Search the data for the string "filter" and extract every line where it appears.
########
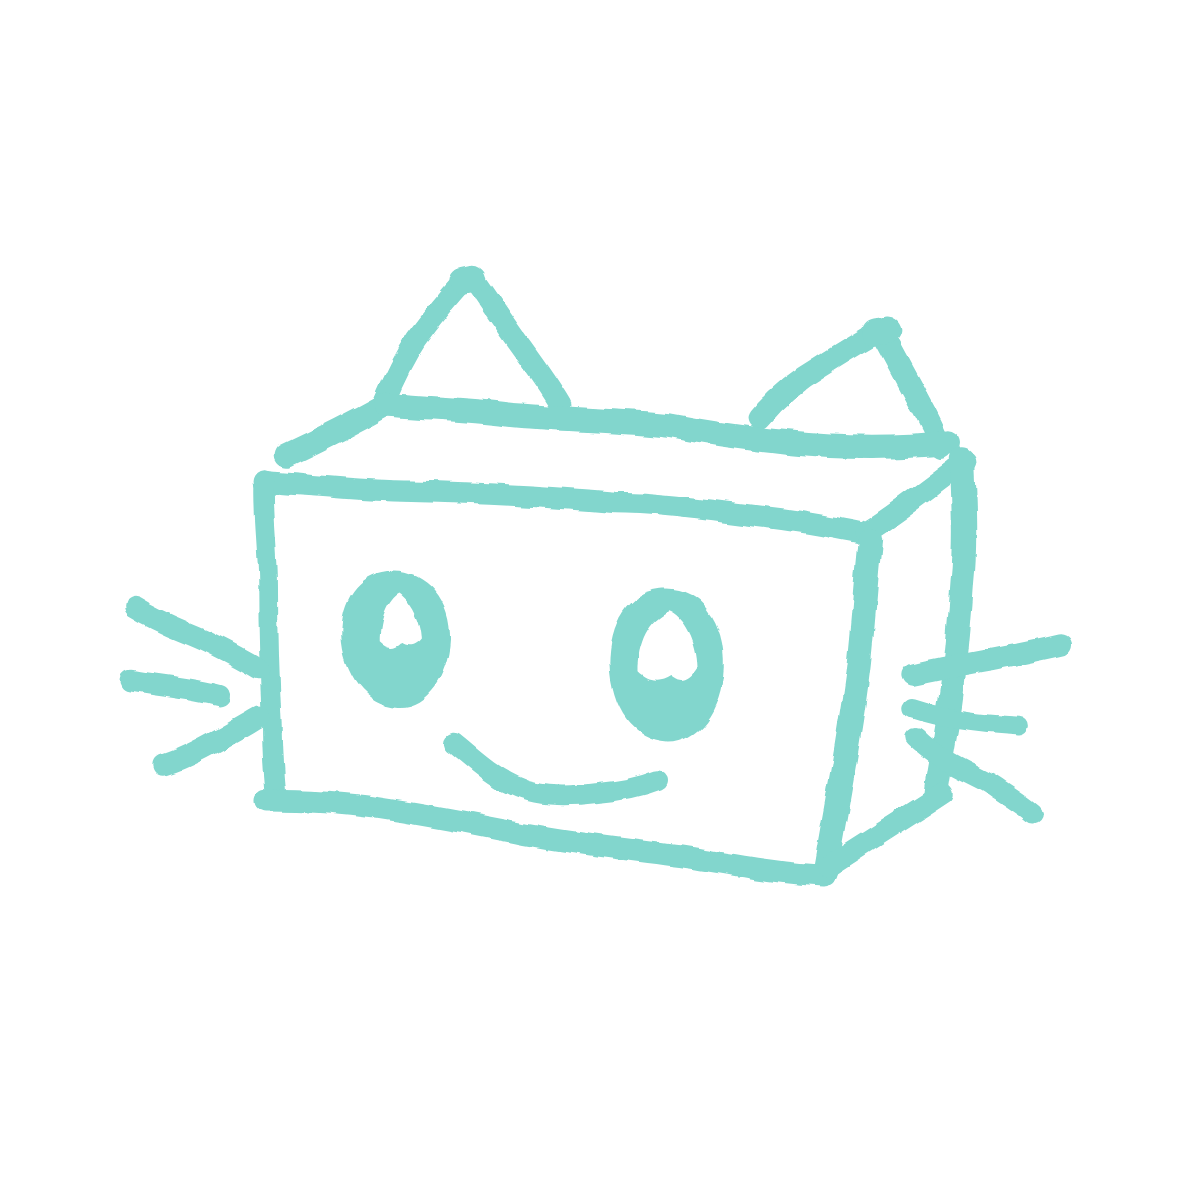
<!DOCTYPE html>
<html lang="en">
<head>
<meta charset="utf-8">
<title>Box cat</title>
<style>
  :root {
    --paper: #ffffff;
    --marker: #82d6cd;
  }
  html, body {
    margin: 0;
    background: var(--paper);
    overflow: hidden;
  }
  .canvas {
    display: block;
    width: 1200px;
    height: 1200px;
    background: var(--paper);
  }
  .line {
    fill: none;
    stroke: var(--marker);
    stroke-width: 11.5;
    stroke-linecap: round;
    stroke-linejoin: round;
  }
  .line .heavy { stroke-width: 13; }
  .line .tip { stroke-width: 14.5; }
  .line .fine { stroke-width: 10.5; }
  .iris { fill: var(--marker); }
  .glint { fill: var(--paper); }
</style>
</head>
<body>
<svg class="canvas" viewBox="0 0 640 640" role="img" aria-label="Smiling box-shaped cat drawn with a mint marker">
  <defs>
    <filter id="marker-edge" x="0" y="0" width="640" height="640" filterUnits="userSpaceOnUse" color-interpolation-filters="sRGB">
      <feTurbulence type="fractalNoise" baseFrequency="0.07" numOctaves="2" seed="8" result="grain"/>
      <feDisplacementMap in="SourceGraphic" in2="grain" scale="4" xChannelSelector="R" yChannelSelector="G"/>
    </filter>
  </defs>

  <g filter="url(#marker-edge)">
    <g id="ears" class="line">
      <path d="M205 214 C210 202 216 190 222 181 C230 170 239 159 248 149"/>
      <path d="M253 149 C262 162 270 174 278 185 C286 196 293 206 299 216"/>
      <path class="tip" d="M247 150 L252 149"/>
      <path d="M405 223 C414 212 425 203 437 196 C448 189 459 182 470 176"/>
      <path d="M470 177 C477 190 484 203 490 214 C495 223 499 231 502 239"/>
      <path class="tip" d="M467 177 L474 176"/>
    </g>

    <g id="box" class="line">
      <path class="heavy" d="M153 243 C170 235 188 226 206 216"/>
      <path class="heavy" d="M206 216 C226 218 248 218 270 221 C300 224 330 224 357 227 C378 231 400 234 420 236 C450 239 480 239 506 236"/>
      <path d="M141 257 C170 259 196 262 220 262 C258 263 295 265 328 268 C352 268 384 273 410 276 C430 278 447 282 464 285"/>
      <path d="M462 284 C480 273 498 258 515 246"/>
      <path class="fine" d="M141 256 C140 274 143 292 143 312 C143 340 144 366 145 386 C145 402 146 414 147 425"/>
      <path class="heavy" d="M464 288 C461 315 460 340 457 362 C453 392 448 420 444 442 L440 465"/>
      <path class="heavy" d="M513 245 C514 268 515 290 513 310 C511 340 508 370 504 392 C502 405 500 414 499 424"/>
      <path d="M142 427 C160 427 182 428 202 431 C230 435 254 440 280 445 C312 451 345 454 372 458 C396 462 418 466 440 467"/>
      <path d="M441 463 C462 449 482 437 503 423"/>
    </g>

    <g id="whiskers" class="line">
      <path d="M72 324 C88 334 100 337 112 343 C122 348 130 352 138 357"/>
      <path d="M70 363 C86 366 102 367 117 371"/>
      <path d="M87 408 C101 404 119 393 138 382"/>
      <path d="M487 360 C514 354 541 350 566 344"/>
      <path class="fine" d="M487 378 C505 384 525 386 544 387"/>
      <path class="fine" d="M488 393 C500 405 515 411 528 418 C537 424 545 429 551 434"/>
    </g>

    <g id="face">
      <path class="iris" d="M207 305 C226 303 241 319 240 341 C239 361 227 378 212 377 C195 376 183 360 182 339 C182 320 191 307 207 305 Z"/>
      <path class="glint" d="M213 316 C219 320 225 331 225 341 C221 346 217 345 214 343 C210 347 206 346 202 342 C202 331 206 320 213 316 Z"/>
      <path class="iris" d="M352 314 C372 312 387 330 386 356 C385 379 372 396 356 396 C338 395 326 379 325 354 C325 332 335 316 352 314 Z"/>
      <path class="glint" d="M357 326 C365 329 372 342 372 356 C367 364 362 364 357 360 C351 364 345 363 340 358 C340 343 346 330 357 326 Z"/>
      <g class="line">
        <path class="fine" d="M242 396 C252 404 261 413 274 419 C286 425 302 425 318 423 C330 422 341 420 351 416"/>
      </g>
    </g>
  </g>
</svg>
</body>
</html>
########
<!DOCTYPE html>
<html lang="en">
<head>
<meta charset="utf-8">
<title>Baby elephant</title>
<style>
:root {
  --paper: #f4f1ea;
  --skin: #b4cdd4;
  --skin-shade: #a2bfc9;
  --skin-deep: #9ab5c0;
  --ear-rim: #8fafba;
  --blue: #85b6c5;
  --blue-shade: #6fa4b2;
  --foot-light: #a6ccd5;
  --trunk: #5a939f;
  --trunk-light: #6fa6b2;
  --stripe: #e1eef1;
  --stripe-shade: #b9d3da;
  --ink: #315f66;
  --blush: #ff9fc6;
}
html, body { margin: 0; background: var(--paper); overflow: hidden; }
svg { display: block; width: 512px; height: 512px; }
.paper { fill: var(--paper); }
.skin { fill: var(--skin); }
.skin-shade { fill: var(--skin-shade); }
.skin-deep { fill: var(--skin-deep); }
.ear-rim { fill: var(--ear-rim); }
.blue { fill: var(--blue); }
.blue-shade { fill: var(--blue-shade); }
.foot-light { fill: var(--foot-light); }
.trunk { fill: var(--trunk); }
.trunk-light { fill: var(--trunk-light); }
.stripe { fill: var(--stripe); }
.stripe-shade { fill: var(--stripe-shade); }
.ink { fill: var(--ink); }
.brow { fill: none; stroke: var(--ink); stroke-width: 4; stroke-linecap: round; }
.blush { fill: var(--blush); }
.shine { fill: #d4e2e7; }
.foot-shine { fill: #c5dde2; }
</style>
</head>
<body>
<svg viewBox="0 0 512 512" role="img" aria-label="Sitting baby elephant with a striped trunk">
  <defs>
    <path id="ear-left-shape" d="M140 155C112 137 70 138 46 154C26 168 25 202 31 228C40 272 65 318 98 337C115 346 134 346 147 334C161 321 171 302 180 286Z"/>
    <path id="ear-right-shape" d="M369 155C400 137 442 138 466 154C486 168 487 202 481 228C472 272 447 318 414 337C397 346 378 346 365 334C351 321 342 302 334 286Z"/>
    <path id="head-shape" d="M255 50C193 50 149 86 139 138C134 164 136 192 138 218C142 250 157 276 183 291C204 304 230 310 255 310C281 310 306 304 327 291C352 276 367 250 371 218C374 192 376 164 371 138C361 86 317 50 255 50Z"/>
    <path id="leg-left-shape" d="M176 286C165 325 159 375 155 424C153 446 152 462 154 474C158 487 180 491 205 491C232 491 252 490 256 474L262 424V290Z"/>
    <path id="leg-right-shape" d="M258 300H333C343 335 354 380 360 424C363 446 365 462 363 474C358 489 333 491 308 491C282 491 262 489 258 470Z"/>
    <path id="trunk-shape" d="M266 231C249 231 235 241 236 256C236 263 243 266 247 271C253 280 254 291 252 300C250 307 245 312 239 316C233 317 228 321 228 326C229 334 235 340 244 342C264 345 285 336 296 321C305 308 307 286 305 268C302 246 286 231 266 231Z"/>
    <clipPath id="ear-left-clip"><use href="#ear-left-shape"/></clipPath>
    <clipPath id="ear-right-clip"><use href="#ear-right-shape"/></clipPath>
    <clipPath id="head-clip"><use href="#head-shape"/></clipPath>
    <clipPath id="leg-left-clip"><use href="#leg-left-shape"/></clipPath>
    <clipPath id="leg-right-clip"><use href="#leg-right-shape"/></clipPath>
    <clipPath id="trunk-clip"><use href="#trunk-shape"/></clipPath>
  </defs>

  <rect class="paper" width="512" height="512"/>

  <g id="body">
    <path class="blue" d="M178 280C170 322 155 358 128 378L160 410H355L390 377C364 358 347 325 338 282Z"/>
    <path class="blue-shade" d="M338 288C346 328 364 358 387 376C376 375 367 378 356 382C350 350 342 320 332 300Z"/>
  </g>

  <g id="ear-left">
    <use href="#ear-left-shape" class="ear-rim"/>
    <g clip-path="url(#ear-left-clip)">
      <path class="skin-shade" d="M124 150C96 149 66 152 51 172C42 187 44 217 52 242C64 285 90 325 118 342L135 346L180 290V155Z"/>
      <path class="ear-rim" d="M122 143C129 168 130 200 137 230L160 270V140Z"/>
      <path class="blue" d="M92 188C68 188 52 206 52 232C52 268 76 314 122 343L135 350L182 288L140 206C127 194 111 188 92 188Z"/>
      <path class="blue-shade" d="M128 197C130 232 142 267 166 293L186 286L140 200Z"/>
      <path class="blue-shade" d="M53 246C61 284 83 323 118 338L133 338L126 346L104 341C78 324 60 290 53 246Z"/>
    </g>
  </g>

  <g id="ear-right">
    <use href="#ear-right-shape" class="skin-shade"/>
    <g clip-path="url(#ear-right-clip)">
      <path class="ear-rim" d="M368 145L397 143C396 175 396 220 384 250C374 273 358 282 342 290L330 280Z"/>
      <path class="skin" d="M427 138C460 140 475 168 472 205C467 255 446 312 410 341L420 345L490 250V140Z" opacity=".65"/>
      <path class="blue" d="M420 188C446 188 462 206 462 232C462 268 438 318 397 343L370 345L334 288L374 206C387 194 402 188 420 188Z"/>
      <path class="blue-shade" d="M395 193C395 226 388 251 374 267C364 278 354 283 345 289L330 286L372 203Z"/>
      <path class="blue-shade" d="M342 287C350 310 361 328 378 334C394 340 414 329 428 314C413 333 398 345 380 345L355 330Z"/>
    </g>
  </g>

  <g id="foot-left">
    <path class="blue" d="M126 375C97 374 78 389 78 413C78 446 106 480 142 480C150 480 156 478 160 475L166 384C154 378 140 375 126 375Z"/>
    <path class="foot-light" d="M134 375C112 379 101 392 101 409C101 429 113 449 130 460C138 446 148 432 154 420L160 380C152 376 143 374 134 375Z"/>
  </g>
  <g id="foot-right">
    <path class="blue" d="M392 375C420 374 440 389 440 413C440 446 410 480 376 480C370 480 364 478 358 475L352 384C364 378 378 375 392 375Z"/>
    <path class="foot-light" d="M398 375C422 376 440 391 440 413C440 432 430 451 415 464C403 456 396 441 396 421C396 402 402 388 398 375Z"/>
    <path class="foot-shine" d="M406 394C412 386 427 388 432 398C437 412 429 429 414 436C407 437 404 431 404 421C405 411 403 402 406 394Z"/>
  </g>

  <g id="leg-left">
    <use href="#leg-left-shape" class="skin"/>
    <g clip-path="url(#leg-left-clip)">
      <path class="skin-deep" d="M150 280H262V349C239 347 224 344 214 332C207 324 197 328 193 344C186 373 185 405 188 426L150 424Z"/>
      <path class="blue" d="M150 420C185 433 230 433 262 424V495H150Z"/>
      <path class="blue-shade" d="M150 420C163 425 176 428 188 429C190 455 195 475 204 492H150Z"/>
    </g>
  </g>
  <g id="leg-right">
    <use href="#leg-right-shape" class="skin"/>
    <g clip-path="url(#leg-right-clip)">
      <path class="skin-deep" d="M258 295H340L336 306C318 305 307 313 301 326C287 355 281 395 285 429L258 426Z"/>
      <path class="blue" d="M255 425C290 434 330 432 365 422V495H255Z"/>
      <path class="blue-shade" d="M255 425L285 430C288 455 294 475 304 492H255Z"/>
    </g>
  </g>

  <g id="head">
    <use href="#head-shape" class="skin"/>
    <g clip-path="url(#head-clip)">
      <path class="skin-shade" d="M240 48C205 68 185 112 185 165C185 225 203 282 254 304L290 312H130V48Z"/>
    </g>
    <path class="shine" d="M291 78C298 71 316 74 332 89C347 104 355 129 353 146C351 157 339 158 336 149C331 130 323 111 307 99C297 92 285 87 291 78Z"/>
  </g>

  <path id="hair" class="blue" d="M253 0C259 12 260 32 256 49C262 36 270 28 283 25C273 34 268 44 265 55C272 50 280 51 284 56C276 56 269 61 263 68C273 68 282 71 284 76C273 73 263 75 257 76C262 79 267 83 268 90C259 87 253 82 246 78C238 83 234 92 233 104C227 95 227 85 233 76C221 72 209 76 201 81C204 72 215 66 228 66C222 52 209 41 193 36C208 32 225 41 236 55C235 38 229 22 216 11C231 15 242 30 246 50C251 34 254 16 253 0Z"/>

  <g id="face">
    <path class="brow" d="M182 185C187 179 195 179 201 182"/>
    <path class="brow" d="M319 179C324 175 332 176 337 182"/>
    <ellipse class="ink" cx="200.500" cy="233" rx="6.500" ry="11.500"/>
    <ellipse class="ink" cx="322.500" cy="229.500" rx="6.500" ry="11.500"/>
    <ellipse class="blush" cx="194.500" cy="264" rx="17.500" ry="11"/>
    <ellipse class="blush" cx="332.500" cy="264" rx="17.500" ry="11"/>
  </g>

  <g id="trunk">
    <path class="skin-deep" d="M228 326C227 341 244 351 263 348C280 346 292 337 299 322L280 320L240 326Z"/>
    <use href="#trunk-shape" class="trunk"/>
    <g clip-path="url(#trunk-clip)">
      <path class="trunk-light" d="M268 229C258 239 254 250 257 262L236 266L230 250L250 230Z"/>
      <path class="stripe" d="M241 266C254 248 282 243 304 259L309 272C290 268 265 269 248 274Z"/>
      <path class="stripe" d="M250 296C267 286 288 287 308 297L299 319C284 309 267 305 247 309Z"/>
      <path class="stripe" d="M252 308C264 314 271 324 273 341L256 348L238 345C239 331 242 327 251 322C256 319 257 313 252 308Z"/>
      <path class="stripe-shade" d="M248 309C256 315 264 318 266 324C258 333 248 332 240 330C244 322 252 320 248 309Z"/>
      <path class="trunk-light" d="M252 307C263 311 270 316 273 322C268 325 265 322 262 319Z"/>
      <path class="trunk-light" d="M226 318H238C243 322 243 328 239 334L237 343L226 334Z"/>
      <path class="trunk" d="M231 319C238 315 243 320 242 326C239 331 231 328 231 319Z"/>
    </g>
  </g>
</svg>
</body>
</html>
########
Reply to the task ::
    <filter id="marker-edge" x="0" y="0" width="640" height="640" filterUnits="userSpaceOnUse" color-interpolation-filters="sRGB">
    </filter>
  <g filter="url(#marker-edge)">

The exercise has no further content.